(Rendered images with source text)
┄┄┄┄┄┄┄┄┄┄┄┄┄┄┄┄┄┄┄┄

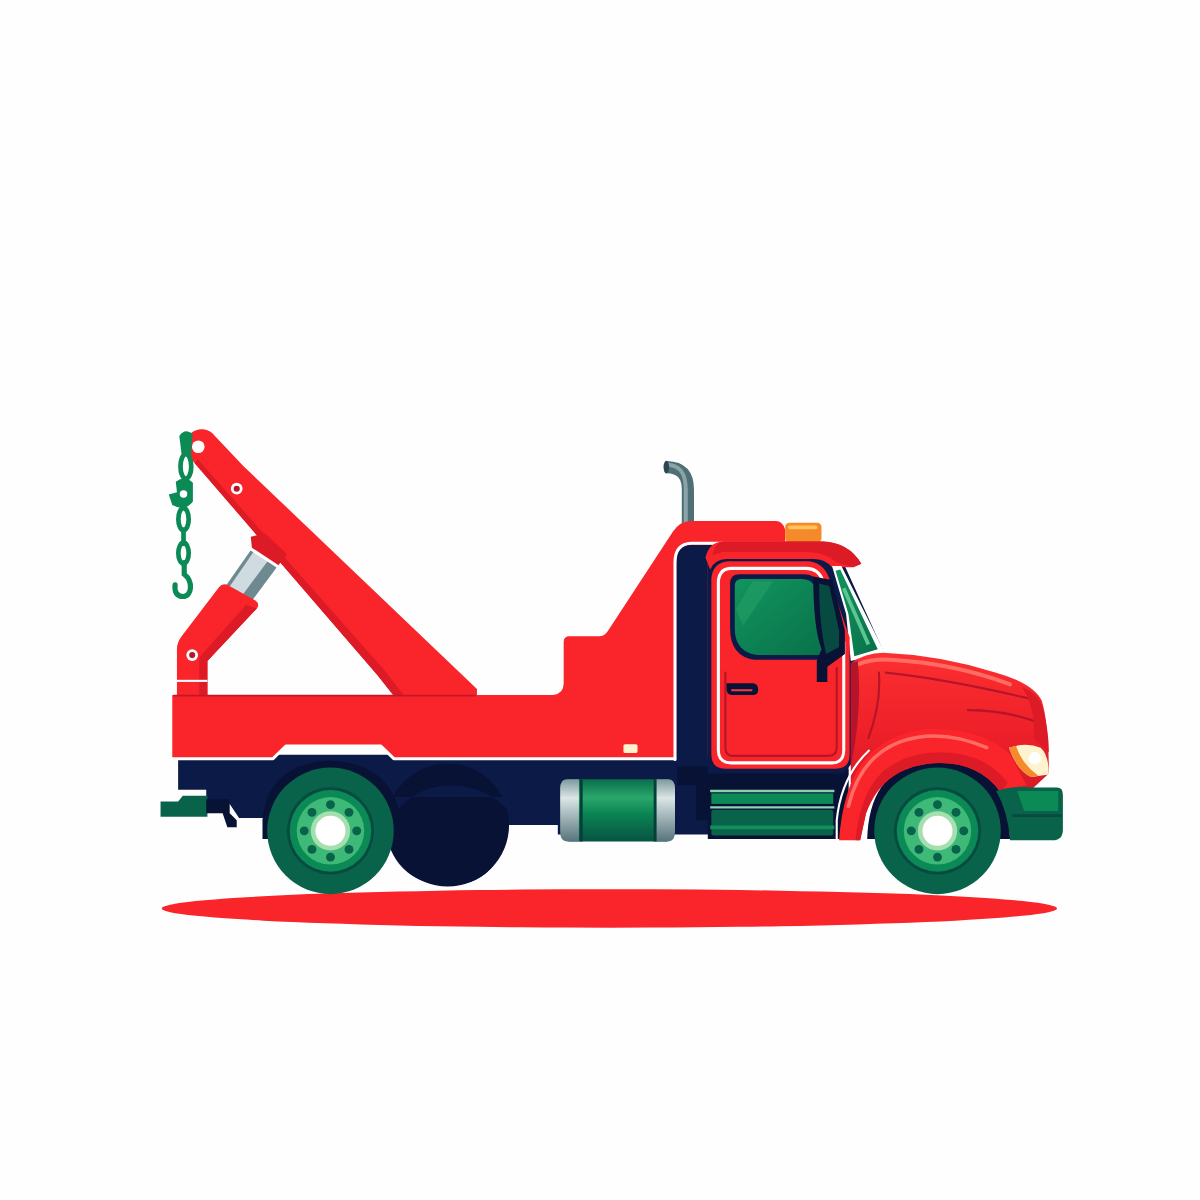
<!DOCTYPE html>
<html lang="en">
<head>
<meta charset="utf-8">
<title>Tow truck illustration</title>
<style>
:root{
  --paper:#fefefe;
  --red:#f9252a;
  --red-deep:#dc1b27;
  --red-dark:#b5142a;
  --navy:#0c1a48;
  --navy-deep:#081235;
  --green:#0b8a55;
  --green-dark:#08634a;
  --green-deep:#064a41;
  --green-light:#3fb978;
  --mint:#a5dfb0;
  --steel:#6f8990;
  --steel-light:#cfdbe0;
  --amber:#f58a2a;
  --cream:#fff3cf;
  --white:#ffffff;
}
html,body{margin:0;padding:0;overflow:hidden;background:var(--paper)}
.canvas{display:block;width:1200px;height:1200px;background:var(--paper)}
.red{fill:var(--red)}
.red-deep{fill:var(--red-deep)}
.red-dark{fill:var(--red-dark)}
.navy{fill:var(--navy)}
.navy-deep{fill:var(--navy-deep)}
.green{fill:var(--green)}
.green-dark{fill:var(--green-dark)}
.green-deep{fill:var(--green-deep)}
.green-light{fill:var(--green-light)}
.mint{fill:var(--mint)}
.steel{fill:var(--steel)}
.steel-light{fill:var(--steel-light)}
.amber{fill:var(--amber)}
.cream{fill:var(--cream)}
.white{fill:var(--white)}
.trim{fill:none;stroke:var(--white);stroke-width:1.3;stroke-linejoin:round;stroke-linecap:round}
.seam{fill:none;stroke:var(--red-dark);stroke-width:.9;stroke-linecap:round;stroke-linejoin:round}
.link{fill:none;stroke:var(--green);stroke-width:2}
</style>
</head>
<body>
<svg class="canvas" viewBox="0 0 512 512" role="img" aria-label="Red and green tow truck seen from the side">
  <defs>
    <linearGradient id="tank-sheen" x1="0" y1="0" x2="0" y2="1">
      <stop offset="0" stop-color="#0a6e4c"/>
      <stop offset=".3" stop-color="#2aa76b"/>
      <stop offset=".55" stop-color="#0b8553"/>
      <stop offset="1" stop-color="#075342"/>
    </linearGradient>
    <linearGradient id="cap-sheen" x1="0" y1="0" x2="0" y2="1">
      <stop offset="0" stop-color="#7e999d"/>
      <stop offset=".3" stop-color="#dbe6e6"/>
      <stop offset="1" stop-color="#58747c"/>
    </linearGradient>
    <linearGradient id="hood-sheen" x1="0" y1="0" x2="0" y2="1">
      <stop offset="0" stop-color="#fb3030"/>
      <stop offset=".5" stop-color="#ee2029"/>
      <stop offset="1" stop-color="#cf1727"/>
    </linearGradient>
    <linearGradient id="glass" x1="0" y1="0" x2="1" y2="1">
      <stop offset="0" stop-color="#12945e"/>
      <stop offset="1" stop-color="#087049"/>
    </linearGradient>
    <g id="wheel">
      <circle class="green-dark" r="27"/>
      <path class="green-deep" d="M-19 19A27 27 0 0 0 27 0A27 27 0 0 1-19 19Z"/>
      <circle r="18.6" class="green-deep"/>
      <circle r="17.4" class="green"/>
      <circle r="14.4" class="green-light"/>
      <g class="green-dark">
        <circle cx="0" cy="-11.2" r="1.9"/><circle cx="7.9" cy="-7.9" r="1.9"/>
        <circle cx="11.2" cy="0" r="1.9"/><circle cx="7.9" cy="7.9" r="1.9"/>
        <circle cx="0" cy="11.2" r="1.9"/><circle cx="-7.9" cy="7.9" r="1.9"/>
        <circle cx="-11.2" cy="0" r="1.9"/><circle cx="-7.9" cy="-7.9" r="1.9"/>
      </g>
      <circle r="8.4" class="mint"/>
      <circle r="6.4" class="white"/>
    </g>
    <g id="bolt">
      <circle r="2.5" class="white"/>
      <circle r="1.3" class="red-dark"/>
    </g>
  </defs>

  <ellipse id="ground-shadow" class="red" cx="260" cy="387.6" rx="191" ry="8.2"/>

  <g id="chassis">
    <path class="navy" d="M76 322H362V358H303V356H238V352H216Q214 378 190 378Q167 376 164 352H118L113 349H102L98 343H88V337H76Z"/>
    <circle class="navy-deep" cx="191" cy="352" r="26.2"/>
    <path class="navy" d="M165 340H218V347Q208 335 191 335Q176 336 168 348Z"/>
    <path class="green-dark" d="M68.500 342H76L78 339.500H88.500V348.500H68.500Z"/>
    <path class="navy-deep" d="M88 341H98V347L101 350V353H97L95 347H88Z"/>
  </g>

  <g id="lift-arm">
    <path class="red" d="M80.500 194.500A7 7 0 0 1 91.500 185.800L104 199L203.500 294V297.500H168.500L161 288L83 197.500Z"/>
    <path class="red-deep" d="M83 197.500L84.500 196L164 286L173 297.500H168.500L161 288Z"/>
    <circle class="white" cx="84.600" cy="190.600" r="2.700"/>
    <use href="#bolt" x="101" y="208.500"/>
    <path class="red-deep" d="M107 229L113 227.500L122.500 236.500L118.500 241.500L107.500 234Z"/>
    <g id="piston">
      <path class="steel" d="M107.500 234L118.500 241.500L107 257L96 250.500Z"/>
      <path class="steel-light" d="M108.500 235L114.500 239L103 254.500L97.500 251Z"/>
      <path d="M106 233.500L119 242" stroke="#fff" stroke-width="1.300"/>
    </g>
    <path class="red" d="M93.500 250.500Q95 248.500 97.500 249.800L109 256.200Q111 257.700 109.600 259.600L88.500 282V297H75.500V277Q75.500 274 77.500 271.500Z"/>
    <path class="red-deep" d="M109.600 259.600L88.500 282V297H85V280.500L105 258Z"/>
    <use href="#bolt" x="82" y="279.500"/>
    <path d="M75.500 290.500H88.500" stroke="#fff" stroke-width=".9"/>
  </g>

  <g id="chain">
    <path class="green" d="M76.500 186Q79 182.500 82.200 185.200L81.500 194H77.500Z"/>
    <ellipse class="link" cx="79.300" cy="199" rx="2.300" ry="5.200"/>
    <path class="green" d="M75 205.500Q79 202.500 82.300 206V214Q79 218.500 73.500 215.500L72 211L75.500 210Z"/>
    <circle class="white" cx="78.300" cy="210.800" r="1.600"/>
    <ellipse class="link" cx="78.300" cy="221.500" rx="2.200" ry="4.700"/>
    <path class="link" d="M78.300 225V233"/>
    <ellipse class="link" cx="78.300" cy="236" rx="2.200" ry="4.500"/>
    <path d="M78.600 240V245C82.500 248 82 254.500 78 254.500C75.500 254.500 74.300 252.500 74.700 249.500" fill="none" stroke="#0b8a55" stroke-width="2.200" stroke-linecap="round"/>
  </g>

  <g id="exhaust">
    <path d="M284.500 199.300C291 199.500 293.500 203 293.500 209V224" fill="none" stroke="#4f6f77" stroke-width="5.200"/>
    <path d="M285 198.300C291 198.700 292.600 203 292.600 209V224" fill="none" stroke="#8aa3a6" stroke-width="1.700"/>
    <ellipse cx="284.300" cy="199.300" rx="1.200" ry="2.700" fill="#2b4650"/>
  </g>

  <g id="bed">
    <path class="red" d="M73.500 296.500H236Q240.500 296 240.500 291.500V274Q240.500 271.500 243 271.500H255.500Q258 271.500 259.500 269L287 227Q290 222.300 295 222.300H331Q334 222.300 335 226V233H302V323.500H168L162.500 318H122.500L117 323.500H73.500Z"/>
    <path d="M74 296.800H203" stroke="#c5172a" stroke-width=".8"/>
    <path class="trim" d="M73.500 323.700H116.500L122 318.300H162.500L168 323.700H301"/>
    <path class="navy" d="M288.500 240Q288.500 232.500 295 232.500H307L302 240V327H288.500Z"/>
    <path class="trim" d="M288 324V240Q288 232 295 231.800H334"/>
    <rect class="cream" x="266" y="317.500" width="6" height="3.800" rx=".7"/>
    <path class="navy-deep" d="M289 327H303V350H297V335H289Z"/>
  </g>

  <g id="fuel-tank">
    <rect fill="url(#tank-sheen)" x="240" y="332.500" width="47.500" height="26.500" rx="3"/>
    <path fill="url(#cap-sheen)" d="M242 332.500H247V359H242Q239 359 239 355V336.500Q239 332.500 242 332.500Z"/>
    <path fill="url(#cap-sheen)" d="M280 332.500H285Q288 332.500 288 336.500V355Q288 359 285 359H280Z"/>
    <path d="M248 332.500V359M279.500 332.500V359" stroke="#063f3a" stroke-width="1.200"/>
  </g>

  <g id="side-step">
    <path class="navy-deep" d="M302 328H362V358H302Z"/>
    <rect class="green" x="303.500" y="338.500" width="52" height="4.500"/>
    <rect class="green-dark" x="303.500" y="345.500" width="52" height="11" rx="1"/>
    <path d="M303 337.500H356M303 344.500H356" stroke="#8ecfb0" stroke-width="1"/>
    <path d="M303 353H356" stroke="#128e5c" stroke-width="1.600"/>
  </g>

  <g id="cab">
    <rect class="amber" x="335" y="223" width="15.500" height="8.500" rx="1.800"/>
    <path d="M337 225H348" stroke="#ffc25c" stroke-width="1.600" stroke-linecap="round"/>
    <path class="navy" d="M302 236H358L377 278L368 320L360 330H302Z"/>
    <path class="red" d="M301 238Q302.500 231 309 231H351Q362 231.300 367.500 240.500L364 242H355Q352 238.500 347 238.500H310Q305 238.500 303 243Z"/>
    <path class="red-deep" d="M351 231Q362 231.300 367.500 240.500L364 242L357 240Q353 236 345 235.500H308L304 237Q305 231 309 231Z"/>

    <path class="white" d="M355 241.500H359L377.500 278.500L363 282L361 262Z"/>
    <path fill="url(#glass)" d="M356.500 243.500L358.500 243L374.500 277L364.500 280L362 262Z"/>
    <path d="M360 251L370.500 275" stroke="#5dc591" stroke-width="1.600"/>

    <g id="door">
      <path class="red" d="M303.500 247Q304 240 311 239.500H345Q351 240 353.500 246L362.500 272V322Q362.500 328 356.500 328H309.500Q303.500 328 303.500 322Z"/>
      <path class="trim" d="M306.500 248Q307 242.500 312 242.500H344Q349 242.500 351 247.500L360 274V320Q360 325.500 355 325.500H312Q306.500 325.500 306.500 320Z"/>
      <path class="navy" d="M311.500 249Q311.500 245 315.500 245H343Q347.500 245 349.500 249L358 271Q359 281.500 354 281.500H322Q311.500 280 311.500 268Z"/>
      <path fill="url(#glass)" d="M313.500 250Q313.500 247 316.500 247H342Q346 247 347.500 250L355 271V276Q354.500 279.500 351 279.500H323Q313.500 278 313.500 268Z"/>
      <path d="M321 248H330L317 267L314 260Z" fill="#2aa76b" opacity=".45"/>
      <path class="seam" d="M309.500 287V319Q309.500 322.500 313 322.500H353Q357 322.500 357 319V285"/>
      <path class="navy-deep" d="M310 291.500H321.500Q323.500 291.800 323.500 294.200Q323.500 296.500 321.500 296.500H312Q310 296.300 310 294Z"/>
      <path d="M312 294.500H321" stroke="#e63a48" stroke-width=".9"/>
    </g>

    <g id="mirror">
      <path class="navy-deep" d="M347 246L355 247.500L360.500 269V279L353 284.500V291H348.500V282L350.500 277Q347 268 347 246Z"/>
      <path class="green-deep" d="M349.500 249L353.800 250L358 269V276L352.500 279Q349.500 267 349.500 249Z"/>
    </g>
  </g>

  <g id="hood">
    <path fill="url(#hood-sheen)" d="M363 283Q369 278.500 377 278.500Q401 279.500 425 287Q441 291.500 444.500 299Q447.500 309 447.500 330L440 337H425L400 322L374 330L363 346Z"/>
    <path d="M366 283.500Q372 281 380 281.500Q407 283 431 292" fill="none" stroke="#ff6c63" stroke-width="1.700" stroke-linecap="round"/>
    <path class="seam" d="M375 287Q376 300 370.500 315M378 287Q406 290 443 299M413 303Q430 303 445 309"/>
    <path class="red-dark" d="M363 283L366 282Q368 303 363 327Z"/>
    <path class="red-deep" d="M436 293Q443 296 444.500 301Q447.500 311 447.500 321L441 315Q442 302 436 293Z"/>
  </g>

  <g id="front-fender">
    <path class="navy-deep" d="M370 358Q371 325 401 324Q423 325 430 345L431 358H424L400 381L376 358Z"/>
    <path class="red" d="M358 358.500Q360 331 373 320Q385 310.500 401 311Q420 311.500 431 322L438 335L427 338Q418 325.500 401 325.500Q377 326 369.500 347L367 358.500Z"/>
    <path class="red-deep" d="M365 358.500Q367 338 377 329Q387 321 401 321Q420 321 430 334L427 338Q418 325.500 401 325.500Q377 326 369.500 347L367 358.500Z"/>
    <path d="M362 344Q367 323 384 316.500Q401 310.500 421 319" fill="none" stroke="#ff6c63" stroke-width="1.500" stroke-linecap="round"/>
    <path d="M357 358V350Q359 331 371 320" fill="none" stroke="#fff" stroke-width=".9"/>
  </g>

  <g id="front-bumper">
    <path class="green-dark" d="M425 337.500Q432 335 440 336H451Q453.500 336 453.500 339V354Q453.500 358.500 449 358.500H431Q430 346 425 337.500Z"/>
    <path class="green" d="M434 337.500H451.500V346H437Z"/>
    <path d="M432 348H453" stroke="#064a41" stroke-width="1.200"/>
    <path class="cream" d="M430.500 319Q438 316.500 444 319Q447.500 322 447.500 330.500L440 331.500Q434 329 430.500 319Z"/>
    <path class="amber" d="M430.500 319L433.500 318.200Q436 326 443 331L440 331.500Q434 329 430.500 319Z"/>
    <circle class="white" cx="441.500" cy="323.500" r="2.600"/>
  </g>

  <g id="wheels">
    <path class="navy-deep" d="M112 350Q114 326 141 324.500Q168 326 171 350V358H112Z"/>
    <use href="#wheel" x="141" y="354.500"/>
    <use href="#wheel" x="400" y="354.500"/>
  </g>
</svg>
</body>
</html>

┄┄┄┄┄┄┄┄┄┄┄┄┄┄┄┄┄┄┄┄

» TASK INSTRUCTIONS
Write out exactly the lines between the start of the data and the line with "--steel-light:#cfdbe0;", including both, but none of the pictures.

» EXERCISE OUTPUT
<!DOCTYPE html>
<html lang="en">
<head>
<meta charset="utf-8">
<title>Tow truck illustration</title>
<style>
:root{
  --paper:#fefefe;
  --red:#f9252a;
  --red-deep:#dc1b27;
  --red-dark:#b5142a;
  --navy:#0c1a48;
  --navy-deep:#081235;
  --green:#0b8a55;
  --green-dark:#08634a;
  --green-deep:#064a41;
  --green-light:#3fb978;
  --mint:#a5dfb0;
  --steel:#6f8990;
  --steel-light:#cfdbe0;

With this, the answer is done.